(Dataset entries)

• • •

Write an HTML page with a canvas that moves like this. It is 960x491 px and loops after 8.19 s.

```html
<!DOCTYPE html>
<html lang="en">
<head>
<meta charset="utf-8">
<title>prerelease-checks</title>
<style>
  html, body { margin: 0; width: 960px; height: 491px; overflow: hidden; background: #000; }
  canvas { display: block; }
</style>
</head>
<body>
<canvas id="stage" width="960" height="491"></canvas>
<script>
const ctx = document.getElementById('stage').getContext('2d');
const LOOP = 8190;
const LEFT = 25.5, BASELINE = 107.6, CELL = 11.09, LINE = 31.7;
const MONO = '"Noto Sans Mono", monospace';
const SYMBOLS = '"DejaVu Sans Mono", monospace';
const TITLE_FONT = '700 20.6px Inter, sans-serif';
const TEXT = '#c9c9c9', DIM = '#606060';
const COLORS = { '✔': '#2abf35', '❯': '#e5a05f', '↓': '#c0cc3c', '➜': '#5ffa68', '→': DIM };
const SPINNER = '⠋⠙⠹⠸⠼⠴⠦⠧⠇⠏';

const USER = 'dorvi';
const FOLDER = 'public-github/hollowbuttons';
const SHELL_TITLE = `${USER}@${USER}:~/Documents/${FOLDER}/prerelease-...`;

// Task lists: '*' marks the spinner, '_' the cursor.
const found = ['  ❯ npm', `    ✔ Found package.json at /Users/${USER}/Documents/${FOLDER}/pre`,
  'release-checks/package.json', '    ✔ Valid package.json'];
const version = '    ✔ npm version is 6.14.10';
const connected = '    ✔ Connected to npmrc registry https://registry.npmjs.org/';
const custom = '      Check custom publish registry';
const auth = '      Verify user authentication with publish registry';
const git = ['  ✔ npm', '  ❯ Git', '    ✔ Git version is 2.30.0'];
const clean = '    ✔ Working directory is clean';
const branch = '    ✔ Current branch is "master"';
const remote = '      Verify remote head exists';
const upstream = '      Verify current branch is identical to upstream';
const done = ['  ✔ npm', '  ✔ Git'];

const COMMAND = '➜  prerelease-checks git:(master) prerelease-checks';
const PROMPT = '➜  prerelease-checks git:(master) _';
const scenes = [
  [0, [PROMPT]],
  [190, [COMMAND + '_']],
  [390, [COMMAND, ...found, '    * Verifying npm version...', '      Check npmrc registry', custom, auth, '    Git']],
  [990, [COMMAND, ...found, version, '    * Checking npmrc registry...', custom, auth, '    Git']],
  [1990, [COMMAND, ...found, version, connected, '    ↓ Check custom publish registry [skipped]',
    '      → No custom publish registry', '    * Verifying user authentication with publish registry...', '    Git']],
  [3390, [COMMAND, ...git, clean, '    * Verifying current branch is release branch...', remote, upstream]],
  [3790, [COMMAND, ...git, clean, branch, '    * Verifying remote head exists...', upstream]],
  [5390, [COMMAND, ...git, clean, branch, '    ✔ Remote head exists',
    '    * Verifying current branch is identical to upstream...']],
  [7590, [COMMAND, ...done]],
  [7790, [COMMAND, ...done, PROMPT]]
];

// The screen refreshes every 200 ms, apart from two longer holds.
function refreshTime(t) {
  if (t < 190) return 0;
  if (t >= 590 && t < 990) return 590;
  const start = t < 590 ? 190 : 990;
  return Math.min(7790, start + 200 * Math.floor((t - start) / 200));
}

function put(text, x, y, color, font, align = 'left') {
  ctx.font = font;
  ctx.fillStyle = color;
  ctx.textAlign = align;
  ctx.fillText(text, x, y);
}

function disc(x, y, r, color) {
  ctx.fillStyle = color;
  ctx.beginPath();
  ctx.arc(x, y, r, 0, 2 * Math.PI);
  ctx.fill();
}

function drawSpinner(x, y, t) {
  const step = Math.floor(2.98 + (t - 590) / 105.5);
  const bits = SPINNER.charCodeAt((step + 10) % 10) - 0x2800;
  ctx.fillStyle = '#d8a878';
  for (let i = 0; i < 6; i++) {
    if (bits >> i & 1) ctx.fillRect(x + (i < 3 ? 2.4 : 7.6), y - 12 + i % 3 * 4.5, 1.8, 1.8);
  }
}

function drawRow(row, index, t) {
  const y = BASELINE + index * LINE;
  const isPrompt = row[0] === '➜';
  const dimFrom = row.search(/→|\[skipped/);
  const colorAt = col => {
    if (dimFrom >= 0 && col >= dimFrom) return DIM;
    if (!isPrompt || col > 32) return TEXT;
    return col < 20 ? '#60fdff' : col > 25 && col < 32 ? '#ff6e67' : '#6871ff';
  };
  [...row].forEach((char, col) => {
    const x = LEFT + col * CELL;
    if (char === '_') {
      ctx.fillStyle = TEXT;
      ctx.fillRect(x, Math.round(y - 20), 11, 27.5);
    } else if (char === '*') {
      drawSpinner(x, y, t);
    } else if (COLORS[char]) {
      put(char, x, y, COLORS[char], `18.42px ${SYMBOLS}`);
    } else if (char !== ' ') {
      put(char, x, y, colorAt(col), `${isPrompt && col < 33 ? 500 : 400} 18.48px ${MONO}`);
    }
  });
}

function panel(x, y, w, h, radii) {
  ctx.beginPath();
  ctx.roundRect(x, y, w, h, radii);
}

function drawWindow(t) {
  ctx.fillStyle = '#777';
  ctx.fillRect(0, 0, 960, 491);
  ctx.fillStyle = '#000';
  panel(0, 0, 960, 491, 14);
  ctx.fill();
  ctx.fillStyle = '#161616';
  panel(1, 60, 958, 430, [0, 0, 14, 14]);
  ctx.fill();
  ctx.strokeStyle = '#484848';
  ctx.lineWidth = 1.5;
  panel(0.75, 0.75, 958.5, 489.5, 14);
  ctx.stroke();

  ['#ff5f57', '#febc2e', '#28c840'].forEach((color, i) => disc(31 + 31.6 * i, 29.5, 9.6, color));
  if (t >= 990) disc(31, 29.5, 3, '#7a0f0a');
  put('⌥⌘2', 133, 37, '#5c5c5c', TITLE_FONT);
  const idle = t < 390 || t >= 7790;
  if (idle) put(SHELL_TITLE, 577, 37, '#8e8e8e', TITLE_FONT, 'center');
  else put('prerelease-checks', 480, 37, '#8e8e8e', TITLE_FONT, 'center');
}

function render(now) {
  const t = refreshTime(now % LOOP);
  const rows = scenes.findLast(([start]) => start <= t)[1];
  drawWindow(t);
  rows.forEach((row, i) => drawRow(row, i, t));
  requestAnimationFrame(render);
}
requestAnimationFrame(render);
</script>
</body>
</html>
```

• • •

Every record, restated word for word, should make up your reply.

Write an HTML page with a canvas that moves like this. It is 960x491 px and loops after 8.19 s.

```html
<!DOCTYPE html>
<html lang="en">
<head>
<meta charset="utf-8">
<title>prerelease-checks</title>
<style>
  html, body { margin: 0; width: 960px; height: 491px; overflow: hidden; background: #000; }
  canvas { display: block; }
</style>
</head>
<body>
<canvas id="stage" width="960" height="491"></canvas>
<script>
const ctx = document.getElementById('stage').getContext('2d');
const LOOP = 8190;
const LEFT = 25.5, BASELINE = 107.6, CELL = 11.09, LINE = 31.7;
const MONO = '"Noto Sans Mono", monospace';
const SYMBOLS = '"DejaVu Sans Mono", monospace';
const TITLE_FONT = '700 20.6px Inter, sans-serif';
const TEXT = '#c9c9c9', DIM = '#606060';
const COLORS = { '✔': '#2abf35', '❯': '#e5a05f', '↓': '#c0cc3c', '➜': '#5ffa68', '→': DIM };
const SPINNER = '⠋⠙⠹⠸⠼⠴⠦⠧⠇⠏';

const USER = 'dorvi';
const FOLDER = 'public-github/hollowbuttons';
const SHELL_TITLE = `${USER}@${USER}:~/Documents/${FOLDER}/prerelease-...`;

// Task lists: '*' marks the spinner, '_' the cursor.
const found = ['  ❯ npm', `    ✔ Found package.json at /Users/${USER}/Documents/${FOLDER}/pre`,
  'release-checks/package.json', '    ✔ Valid package.json'];
const version = '    ✔ npm version is 6.14.10';
const connected = '    ✔ Connected to npmrc registry https://registry.npmjs.org/';
const custom = '      Check custom publish registry';
const auth = '      Verify user authentication with publish registry';
const git = ['  ✔ npm', '  ❯ Git', '    ✔ Git version is 2.30.0'];
const clean = '    ✔ Working directory is clean';
const branch = '    ✔ Current branch is "master"';
const remote = '      Verify remote head exists';
const upstream = '      Verify current branch is identical to upstream';
const done = ['  ✔ npm', '  ✔ Git'];

const COMMAND = '➜  prerelease-checks git:(master) prerelease-checks';
const PROMPT = '➜  prerelease-checks git:(master) _';
const scenes = [
  [0, [PROMPT]],
  [190, [COMMAND + '_']],
  [390, [COMMAND, ...found, '    * Verifying npm version...', '      Check npmrc registry', custom, auth, '    Git']],
  [990, [COMMAND, ...found, version, '    * Checking npmrc registry...', custom, auth, '    Git']],
  [1990, [COMMAND, ...found, version, connected, '    ↓ Check custom publish registry [skipped]',
    '      → No custom publish registry', '    * Verifying user authentication with publish registry...', '    Git']],
  [3390, [COMMAND, ...git, clean, '    * Verifying current branch is release branch...', remote, upstream]],
  [3790, [COMMAND, ...git, clean, branch, '    * Verifying remote head exists...', upstream]],
  [5390, [COMMAND, ...git, clean, branch, '    ✔ Remote head exists',
    '    * Verifying current branch is identical to upstream...']],
  [7590, [COMMAND, ...done]],
  [7790, [COMMAND, ...done, PROMPT]]
];

// The screen refreshes every 200 ms, apart from two longer holds.
function refreshTime(t) {
  if (t < 190) return 0;
  if (t >= 590 && t < 990) return 590;
  const start = t < 590 ? 190 : 990;
  return Math.min(7790, start + 200 * Math.floor((t - start) / 200));
}

function put(text, x, y, color, font, align = 'left') {
  ctx.font = font;
  ctx.fillStyle = color;
  ctx.textAlign = align;
  ctx.fillText(text, x, y);
}

function disc(x, y, r, color) {
  ctx.fillStyle = color;
  ctx.beginPath();
  ctx.arc(x, y, r, 0, 2 * Math.PI);
  ctx.fill();
}

function drawSpinner(x, y, t) {
  const step = Math.floor(2.98 + (t - 590) / 105.5);
  const bits = SPINNER.charCodeAt((step + 10) % 10) - 0x2800;
  ctx.fillStyle = '#d8a878';
  for (let i = 0; i < 6; i++) {
    if (bits >> i & 1) ctx.fillRect(x + (i < 3 ? 2.4 : 7.6), y - 12 + i % 3 * 4.5, 1.8, 1.8);
  }
}

function drawRow(row, index, t) {
  const y = BASELINE + index * LINE;
  const isPrompt = row[0] === '➜';
  const dimFrom = row.search(/→|\[skipped/);
  const colorAt = col => {
    if (dimFrom >= 0 && col >= dimFrom) return DIM;
    if (!isPrompt || col > 32) return TEXT;
    return col < 20 ? '#60fdff' : col > 25 && col < 32 ? '#ff6e67' : '#6871ff';
  };
  [...row].forEach((char, col) => {
    const x = LEFT + col * CELL;
    if (char === '_') {
      ctx.fillStyle = TEXT;
      ctx.fillRect(x, Math.round(y - 20), 11, 27.5);
    } else if (char === '*') {
      drawSpinner(x, y, t);
    } else if (COLORS[char]) {
      put(char, x, y, COLORS[char], `18.42px ${SYMBOLS}`);
    } else if (char !== ' ') {
      put(char, x, y, colorAt(col), `${isPrompt && col < 33 ? 500 : 400} 18.48px ${MONO}`);
    }
  });
}

function panel(x, y, w, h, radii) {
  ctx.beginPath();
  ctx.roundRect(x, y, w, h, radii);
}

function drawWindow(t) {
  ctx.fillStyle = '#777';
  ctx.fillRect(0, 0, 960, 491);
  ctx.fillStyle = '#000';
  panel(0, 0, 960, 491, 14);
  ctx.fill();
  ctx.fillStyle = '#161616';
  panel(1, 60, 958, 430, [0, 0, 14, 14]);
  ctx.fill();
  ctx.strokeStyle = '#484848';
  ctx.lineWidth = 1.5;
  panel(0.75, 0.75, 958.5, 489.5, 14);
  ctx.stroke();

  ['#ff5f57', '#febc2e', '#28c840'].forEach((color, i) => disc(31 + 31.6 * i, 29.5, 9.6, color));
  if (t >= 990) disc(31, 29.5, 3, '#7a0f0a');
  put('⌥⌘2', 133, 37, '#5c5c5c', TITLE_FONT);
  const idle = t < 390 || t >= 7790;
  if (idle) put(SHELL_TITLE, 577, 37, '#8e8e8e', TITLE_FONT, 'center');
  else put('prerelease-checks', 480, 37, '#8e8e8e', TITLE_FONT, 'center');
}

function render(now) {
  const t = refreshTime(now % LOOP);
  const rows = scenes.findLast(([start]) => start <= t)[1];
  drawWindow(t);
  rows.forEach((row, i) => drawRow(row, i, t));
  requestAnimationFrame(render);
}
requestAnimationFrame(render);
</script>
</body>
</html>
```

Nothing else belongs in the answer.